Ben Murdoch-Masila should, undoubtedly, have been sent off in the Giants v Wolves game on Saturday, August 15th.
A shoulder charge to the head is a definite red card. Ben Thaler bottled it with a yellow card. So, while the Giants suffered the loss of a key player through concussion, Warrington were only marginally penalised for ten minutes.
Later Mr Murdoch-Masila was justifiably suspended for two matches by the disciplinary committee, but it is Warrington’s opponents over the following two matches who will benefit from that corrective decision.
Huddersfield’s loss by one point was a travesty of justice, when Blake Austin’s Oscar-winning performance on the try line caused the Giants’ try to be disallowed, because the referee blew his whistle for a fake injury just as the try was scored.
Can there be a judicial review to decide if the Wolves should have the two points taken off them for foul play, ham acting, and a referee unable to make an obvious decision when it really mattered?
P J Sephton, Sheffield
REMEDY FOR FORWARD PASSES
Because of the pandemic we are currently tinkering with the rules, so this would be a perfect opportunity also to experiment with ways to eliminate the forward pass.
Each of the next round of fixtures will be televised and will have a video referee.
It should therefore be a quick process, whenever a try is scored, to check back (from the previous play-the-ball or receipt of possession) that no clear and obvious forward pass has occurred. If one had been, the try should be chalked off.
Given that every play-the-ball can potentially lead to a try, it would stop this injustice at a stroke.
Peter Moseley, Stockport
GOOD IDEA, GARRY
In Garry Schofield ‘s column last week (Pulling No Punches, Aug 17th) I saw that the World Cup might have to be put back twelve months.
I do not think that is a bad idea. It will give supporters and clubs more time to prepare after this setback.
Molly Evans, Monmouth
CHALLENGE CUP IGNORED
This is an email I sent on 22 August to Garry Richardson, Radio 4’s main sports newscaster on the influential ‘Today’ programme.
“Dear Garry, thank you for all you have done for Rugby League in the past but even you ignore it now. There is no hope left.
“You are forced by the equality police to cover sports that literally NO ONE is interested in, like women’s golf. I feel sorry for you.
“Evidence, no mention of the Challenge Cup game today LIVE on BBC1 between Wakefield and Catalan. Extraordinary!
“I have detailed your, and your colleagues’ many references in the past to Rugby Union as ‘rugby’, ignoring the existence of rugby league.
“Add to that Justin Webb’s irritating obsession with Union, and League is now well and truly dead on Radio 4.
“Thanks again for your past enthusiasm for League, Garry.
“RIP Rugby League.”
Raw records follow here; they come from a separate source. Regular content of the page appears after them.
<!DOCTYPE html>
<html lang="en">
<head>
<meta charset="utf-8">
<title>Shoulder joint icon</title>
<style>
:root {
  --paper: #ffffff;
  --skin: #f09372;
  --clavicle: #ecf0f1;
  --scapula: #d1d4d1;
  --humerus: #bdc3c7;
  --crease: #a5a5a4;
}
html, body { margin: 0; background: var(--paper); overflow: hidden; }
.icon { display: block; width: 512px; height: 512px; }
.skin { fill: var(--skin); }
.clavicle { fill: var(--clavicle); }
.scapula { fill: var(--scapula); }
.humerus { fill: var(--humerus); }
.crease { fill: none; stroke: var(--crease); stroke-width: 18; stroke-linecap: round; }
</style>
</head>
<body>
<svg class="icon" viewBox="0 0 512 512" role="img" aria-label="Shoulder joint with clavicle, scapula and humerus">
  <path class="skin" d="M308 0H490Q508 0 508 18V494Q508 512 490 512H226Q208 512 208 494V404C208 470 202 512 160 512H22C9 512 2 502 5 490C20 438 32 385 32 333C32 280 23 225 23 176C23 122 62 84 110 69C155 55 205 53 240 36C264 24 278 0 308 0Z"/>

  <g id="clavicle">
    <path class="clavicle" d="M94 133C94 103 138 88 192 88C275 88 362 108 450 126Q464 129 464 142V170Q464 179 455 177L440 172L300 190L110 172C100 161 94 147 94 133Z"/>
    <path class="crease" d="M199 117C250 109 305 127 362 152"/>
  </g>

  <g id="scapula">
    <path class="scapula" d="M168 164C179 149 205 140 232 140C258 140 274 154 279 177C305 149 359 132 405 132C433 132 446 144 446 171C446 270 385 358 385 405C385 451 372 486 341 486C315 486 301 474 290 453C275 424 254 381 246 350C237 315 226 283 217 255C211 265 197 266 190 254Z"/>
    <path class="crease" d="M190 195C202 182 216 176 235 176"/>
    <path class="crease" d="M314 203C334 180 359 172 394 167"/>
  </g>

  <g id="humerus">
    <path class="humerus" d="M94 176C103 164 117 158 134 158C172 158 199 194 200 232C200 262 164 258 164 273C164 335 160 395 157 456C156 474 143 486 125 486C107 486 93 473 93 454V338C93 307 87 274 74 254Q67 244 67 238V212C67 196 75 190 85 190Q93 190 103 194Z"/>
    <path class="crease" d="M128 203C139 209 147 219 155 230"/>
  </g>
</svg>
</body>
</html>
I wonder what your readers think, and whether a campaign to stop this happening is worth launching. Rugby League will not get a look-in if this equality madness on the BBC continues.
Sports should be judged on their popularity and importance locally, not on gender.
Paul Kirby, Wetherby